The annual conference attracted 84 lawmakers from 14 countries in the region to discuss strategies on how to work together to manage natural disasters and foster regional collaboration on emergency relief.
President Ma Ying-jeou (馬英九) yesterday was invited to address the audience at the opening ceremony of the three-day APPU General Assembly.
Ma said in English that he was really impressed by the importance the APPU members have attached to issues of climate change and disaster relief.
Due to the exclusion of Taiwan from the UN Framework Convention on Climate Change (UNFCCC), Taiwan takes climate change very seriously, he said.
Ma said the country is in a good position to achieve his administration’s goals of bringing national carbon dioxide emissions back to 2005 levels by 2020, and further to 2000 levels by 2025 — if the nation is able to increase energy efficiency by 2.3 percent each year.
“Taiwan in 2006 was responsible for 1 percent of the world’s carbon dioxide emissions, and now it is 0.8 percent. In terms of per capita emissions, Taiwan was down from 18th in the world to 23rd. We have done our part, despite not being a signatory to the UNFCCC or the Kyoto Protocol, because, after all, the Republic of China is a responsible stakeholder in the international community. We will continue to do that,” Ma said.
The chief mechanic in an air force unit from which an F-16 and its pilot went missing last week died on Sunday evening in what might have been a suicide, the Ministry of National Defense said yesterday.

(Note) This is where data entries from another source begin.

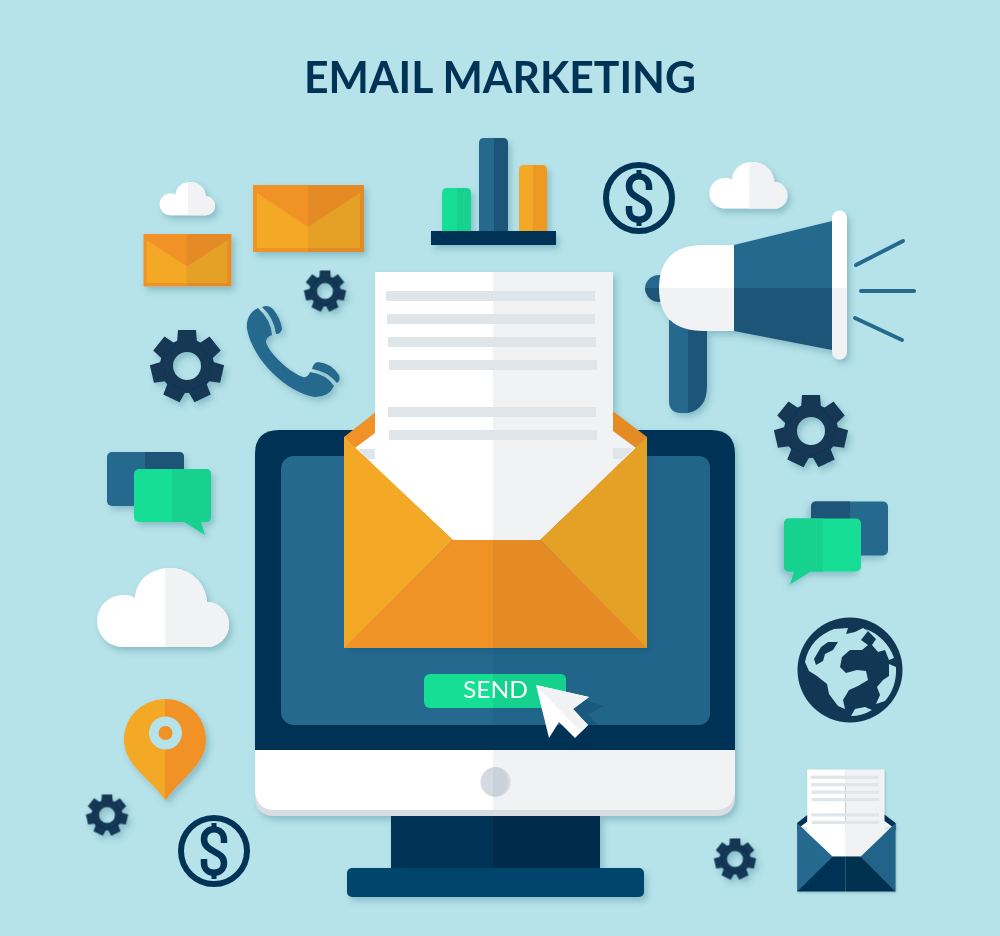
<!DOCTYPE html>
<html lang="en">
<head>
<meta charset="utf-8">
<title>Email Marketing</title>
<style>
:root {
  --sky: #b6e3e9; --navy: #003355; --ink: #123755; --base: #02456c;
  --blue: #25698f; --blue-dark: #1d5578; --green: #15df95; --green-dark: #14d28e;
  --yellow: #f4a928; --yellow-dark: #e5a128; --orange: #f09226; --orange-dark: #e48b25;
  --white: #fff; --pale: #f1f2f4; --grey: #e0e5e9;
}
html, body { margin: 0; height: 100%; overflow: hidden; background: var(--sky); }
svg { display: block; width: 1000px; height: 936px; }
text { font-family: Lato, "Open Sans", sans-serif; }
.headline { font-size: 43px; font-weight: 700; fill: var(--navy); }
.button-label { font-size: 23px; fill: var(--white); }
.navy { fill: var(--navy); } .ink { fill: var(--ink); } .base { fill: var(--base); }
.blue { fill: var(--blue); } .blue-dark { fill: var(--blue-dark); }
.green { fill: var(--green); } .green-dark { fill: var(--green-dark); }
.yellow { fill: var(--yellow); } .yellow-dark { fill: var(--yellow-dark); }
.orange { fill: var(--orange); } .orange-dark { fill: var(--orange-dark); }
.white { fill: var(--white); } .pale { fill: var(--pale); } .grey { fill: var(--grey); }
.sky { fill: var(--sky); }
.lifted { filter: url(#soft-shadow); }
.line { fill: none; stroke-linecap: round; stroke-linejoin: round; }
.letter-orange { --flap: var(--orange); --flap-r: var(--orange-dark); --side: var(--yellow); --side-r: var(--yellow-dark); --front: var(--orange); --front-r: var(--orange-dark); }
.letter-blue { --flap: var(--navy); --flap-r: var(--navy); --side: var(--blue); --side-r: #24648a; --front: var(--navy); --front-r: #003050; }
</style>
</head>
<body>
<svg viewBox="0 0 1000 936" role="img" aria-label="Email marketing illustration">
  <defs>
    <filter id="soft-shadow" x="-20%" y="-20%" width="150%" height="150%">
      <feDropShadow dx="3" dy="4" stdDeviation="3" flood-color="#174a63" flood-opacity=".24"/>
    </filter>

    <g id="gear">
      <circle r="20.5" fill="none" stroke="#123755" stroke-width="13"/>
      <path id="tooth" class="ink" d="M-9-36H9L10-23H-10Z"/>
      <use href="#tooth" transform="rotate(51.4)"/>
      <use href="#tooth" transform="rotate(102.9)"/>
      <use href="#tooth" transform="rotate(154.3)"/>
      <use href="#tooth" transform="rotate(205.7)"/>
      <use href="#tooth" transform="rotate(257.1)"/>
      <use href="#tooth" transform="rotate(308.6)"/>
    </g>

    <clipPath id="cloud-right"><rect x="67" width="64" height="80"/></clipPath>
    <path id="cloud-shape" d="M25 79A25 25 0 0 1 25 27Q31 26 37 30C38 12 53 0 72 0C92 0 108 15 109 34A22.5 22.5 0 0 1 108 79Z"/>
    <g id="cloud">
      <use href="#cloud-shape" class="white"/>
      <use href="#cloud-shape" class="pale" clip-path="url(#cloud-right)"/>
    </g>

    <g id="envelope">
      <rect class="orange" width="111" height="67"/>
      <path class="orange-dark" d="M55 0H111V67H55Z"/>
      <path class="yellow" d="M4 8L55 42V63H4Z"/>
      <path class="yellow-dark" d="M107 8L55 42V63H107Z"/>
    </g>

    <g id="dollar" fill="none" stroke="#003355">
      <circle r="33" stroke-width="6"/>
      <path stroke-width="6.5" d="M10-8V-11C10-25-10-25-10-12C-10 2 10-1 10 12C10 25-10 25-10 12V8"/>
      <path stroke-width="5" d="M0-28V-19M0 19V28"/>
    </g>

    <g id="chat">
      <rect class="blue" x="107" y="452" width="77" height="54" rx="5"/>
      <path class="blue-dark" d="M145 452H179Q184 452 184 457V506H145Z"/>
      <rect class="green" x="134" y="469" width="77" height="53" rx="5"/>
      <path class="green-dark" d="M172 469H206Q211 469 211 474V517Q211 522 206 522H201L205 535L184 522H172Z"/>
    </g>

    <g id="letter">
      <path fill="var(--flap)" d="M344 437L493 320V460H344Z"/>
      <path fill="var(--flap-r)" d="M647 437L493 320V460H647Z"/>
      <path class="white" d="M355 448L375 433H493V540H453Z"/>
      <path class="pale" d="M636 448L613 431H493V540H540Z"/>
      <path class="grey" d="M358 449H378V459H367Z"/>
      <path class="grey" d="M613 448H634L622 459H613Z"/>
      <path class="white" d="M375 272H493V540H453L375 467Z"/>
      <path class="pale" d="M493 272H613V471L540 540H493Z"/>
      <g class="grey">
        <rect x="386" y="291" width="209" height="10"/>
        <rect x="387" y="314" width="208" height="10"/>
        <rect x="388" y="337" width="208" height="10"/>
        <rect x="389" y="360" width="208" height="10"/>
        <rect x="388" y="407" width="208" height="10"/>
        <rect x="389" y="430" width="208" height="10"/>
      </g>
      <path fill="var(--side)" d="M344 437L453 540L345 648H344Z"/>
      <path fill="var(--side-r)" d="M647 437L540 540L646 648H647Z"/>
      <path fill="var(--front)" d="M453 540H493V648H344Z"/>
      <path fill="var(--front-r)" d="M493 540H540L647 648H493Z"/>
    </g>
  </defs>

  <rect class="sky" width="1000" height="936"/>
  <text class="headline" x="304" y="93" textLength="392" lengthAdjust="spacingAndGlyphs">EMAIL MARKETING</text>

  <g id="bar-chart" class="lifted">
    <path class="green" d="M442 232V193Q442 188 447 188H457V232Z"/>
    <path class="green-dark" fill="#12c884" d="M457 188H466Q471 188 471 193V232H457Z"/>
    <path class="blue" d="M479 232V143Q479 138 484 138H494V232Z"/>
    <path class="blue-dark" d="M494 138H503Q508 138 508 143V232H494Z"/>
    <path class="yellow" d="M519 232V170Q519 165 524 165H533V232Z"/>
    <path fill="#ec9a22" d="M533 165H542Q547 165 547 170V232H533Z"/>
    <rect class="navy" x="431" y="231" width="125" height="14"/>
  </g>

  <g id="clouds" class="lifted">
    <use href="#cloud" transform="translate(160 182) scale(.42)"/>
    <use href="#cloud" transform="translate(710 162) scale(.59)"/>
    <use href="#cloud" transform="translate(98 568)"/>
  </g>

  <g id="envelopes" class="lifted">
    <use href="#envelope" transform="translate(253 185)"/>
    <use href="#envelope" transform="translate(143.5 234) scale(.784 .776)"/>
  </g>

  <g id="gears" class="lifted">
    <use href="#gear" transform="translate(187 366)"/>
    <use href="#gear" transform="translate(811 431)"/>
    <use href="#gear" transform="translate(325 291) scale(.57)"/>
    <use href="#gear" transform="translate(107 815) scale(.57)"/>
    <use href="#gear" transform="translate(735 859) scale(.57)"/>
  </g>

  <g id="coins">
    <use href="#dollar" x="639" y="198"/>
    <use href="#dollar" x="214" y="851"/>
  </g>

  <g id="phone" class="lifted blue">
    <path d="M258 308C249 312 246 321 247 329C253 361 288 393 315 397Q329 397 334 386Q326 374 310 372Q308 378 303 377C289 372 269 353 266 342Q266 337 272 335Q271 320 258 308Z"/>
    <path d="M262 307Q268 304 273 309Q281 319 282 329Q281 334 276 334Q274 318 262 307Z"/>
    <path d="M312 369Q313 363 318 362Q331 363 339 375Q341 381 337 383Q327 371 312 369Z"/>
  </g>

  <g id="megaphone" class="lifted">
    <path class="blue" d="M669 320H688V413H681Q669 413 669 401Z"/>
    <path class="blue-dark" d="M688 320H707V386Q707 409 688 413Z"/>
    <path class="blue" d="M645 289A14 14 0 0 1 673 289Z"/>
    <path class="blue-dark" d="M645 288A14 14 0 0 0 673 288Z"/>
    <path class="white" d="M659 289Q659 245 704 245H734V289Z"/>
    <path class="pale" d="M659 288Q659 331 704 331H734V288Z"/>
    <path class="blue" d="M734 245L832 221V289H734Z"/>
    <path class="blue-dark" d="M734 288H832V350L734 331Z"/>
    <path class="white" d="M832 289V218A7.5 7.5 0 0 1 847 218V289Z"/>
    <path class="pale" d="M832 288V352A7.5 7.5 0 0 0 847 352V288Z"/>
  </g>
  <path id="sound-rays" class="line" stroke="#25698f" stroke-width="4" d="M856 265L903 241M861 291H914M855 318L902 340"/>

  <g id="chats">
    <use href="#chat" class="lifted"/>
    <use href="#chat" class="lifted" transform="translate(995 49.5) scale(-1 1)"/>
  </g>

  <g id="globe">
    <circle class="ink" cx="850" cy="670" r="52.5"/>
    <path class="sky" d="M805 662C808 645 820 634 834 629L848 628L846 634L855 632L863 628L868 631L861 640L868 645L862 650L850 650L842 657L840 667L846 673L857 670L866 671L868 680L858 686L849 690L843 700L845 709L838 706L829 694L827 684L817 676L809 671Z"/>
    <path class="ink" d="M814 659L821 647L828 642L838 642L833 650L825 654L823 661L816 665Z"/>
    <path class="sky" d="M866 629C879 634 890 645 894 658L889 660L885 650L878 652L872 645L876 639Z"/>
    <path class="sky" d="M896 667Q897 687 885 701L876 704L880 695L877 687L883 680L889 676L889 664Z"/>
    <path class="sky" d="M851 716L855 709L865 707L872 710Q862 716 851 716Z"/>
  </g>

  <g id="map-pin" class="lifted">
    <path class="yellow" d="M166 699C142 699 124 717 124 740C124 765 150 778 166 801Z"/>
    <path class="orange" d="M165 699C188 699 206 717 206 740C206 765 181 778 165 801Z"/>
    <circle class="sky" cx="165.5" cy="733" r="16.5"/>
    <circle class="orange" cx="165.5" cy="733" r="7"/>
  </g>

  <g id="computer" class="lifted">
    <rect class="navy" x="391" y="812" width="209" height="58"/>
    <path fill="#002b48" d="M493 812H600V868H493Z"/>
    <rect class="base" x="347" y="868" width="297" height="29" rx="5"/>
    <path class="navy" d="M255 751V454Q255 430 279 430H711Q735 430 735 454V751Z"/>
    <path fill="#d9dde3" d="M255 750H735V796Q735 816 715 816H275Q255 816 255 796Z"/>
    <path class="white" d="M255 750H494V810H275Q257 810 255 792Z"/>
    <path class="pale" d="M493 750H735V792Q733 810 715 810H493Z"/>
    <circle fill="#d5d9e1" cx="495.5" cy="782" r="15"/>
    <path fill="#cbd0d9" d="M493 767A15 15 0 1 1 493 797Z"/>
    <rect class="blue" x="281" y="456" width="429" height="269" rx="13"/>
    <path fill="#24658b" d="M493 456H697Q710 456 710 469V712Q710 725 697 725H493Z"/>
  </g>

  <use href="#letter" class="letter-orange lifted"/>
  <use href="#letter" class="letter-blue lifted" transform="translate(685.3 681) scale(.325)"/>

  <g id="send-button">
    <rect class="green" x="424" y="674" width="142" height="34" rx="6"/>
    <path class="green-dark" d="M493 674H560Q566 674 566 680V702Q566 708 560 708H493Z"/>
    <text class="button-label" x="463" y="698" textLength="65" lengthAdjust="spacingAndGlyphs">SEND</text>
  </g>
  <g id="cursor">
    <path class="navy" opacity=".25" d="M560 692L604 706L588 715L604 731L590 741L569 722Z"/>
    <path class="white" d="M536 685L589 697L573 709L588 725L575 738L559 722L549 738Z"/>
    <path class="pale" d="M536 685L589 697L573 709L588 725L581 732Z"/>
  </g>
</svg>
</body>
</html>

The ministry in a statement confirmed media reports that the mechanic, surnamed Huang (黃), “hurt himself” at a military barracks. Huang was taken to Hualien Armed Forces General Hospital after he was found unresponsive in the barracks, but doctors could not revive him, the ministry said. Huang served in the 26th Tactical Fighter Group of the 5th Tactical Fighter Wing, the same unit as the missing
‘VIRUS DIPLOMACY’: The nation’s expertise in handling COVID-19 was among the reasons that it should not be excluded from the WHO, the European Parliament said The European Parliament this week passed resolutions that support Taiwan’s bid to participate in the WHO and its intention to negotiate a trade pact with Taiwan. During its plenary session from Monday to Thursday, the parliament approved resolutions on the foreign policy consequences of the COVID-19 outbreak and the EU’s trade policy, parts of which were viewed as friendly toward Taiwan by the Ministry of Foreign Affairs. In a statement yesterday, the ministry welcomed the passage of the resolutions and thanked the parliament for its support for Taiwan. In the first resolution, the parliament cited Beijing’s increasing threats to Taiwan, the crackdown on
NON-TYPICAL: Apart from Atsani, storms in autumn missed Taiwan, rainfall has been lower and average temperatures have been higher, a CWB forecaster said The current water shortage is expected to worsen in the next few months, with the Central Weather Bureau (CWB) yesterday forecasting a colder, dryer winter than normal. With winter starting next week, the bureau at a media briefing outlined the expected conditions through February and reviewed autumn’s significant weather events. Weather Forecast Center director Lu Kuo-cheng (呂國臣) said that autumn this year had three major characteristics: First, 13 tropical storms and typhoons formed from September to this month, up from 11 in the same period last year, Lu said. Apart from Atsani, for which sea and land alerts were issued in Taiwan, the tropical
The US’ inclusion of Taiwan in its Indo-Pacific Strategy is geared toward weakening Beijing’s influence in Southeast Asia, as well as providing a Blue Dot Network to counter China’s Belt and Road Initiative, a senior Executive Yuan member said yesterday. Taiwan and the US would be seeking further collaboration on infrastructure construction and energy, said the source, who spoke on condition of anonymity. The US and Taiwan signed a memorandum of understanding on the Framework to Strengthen Infrastructure, Finance and Market Cooperation on Sept. 17, which would see the Ministry of Finance and the US Department of the Treasury establishing respective task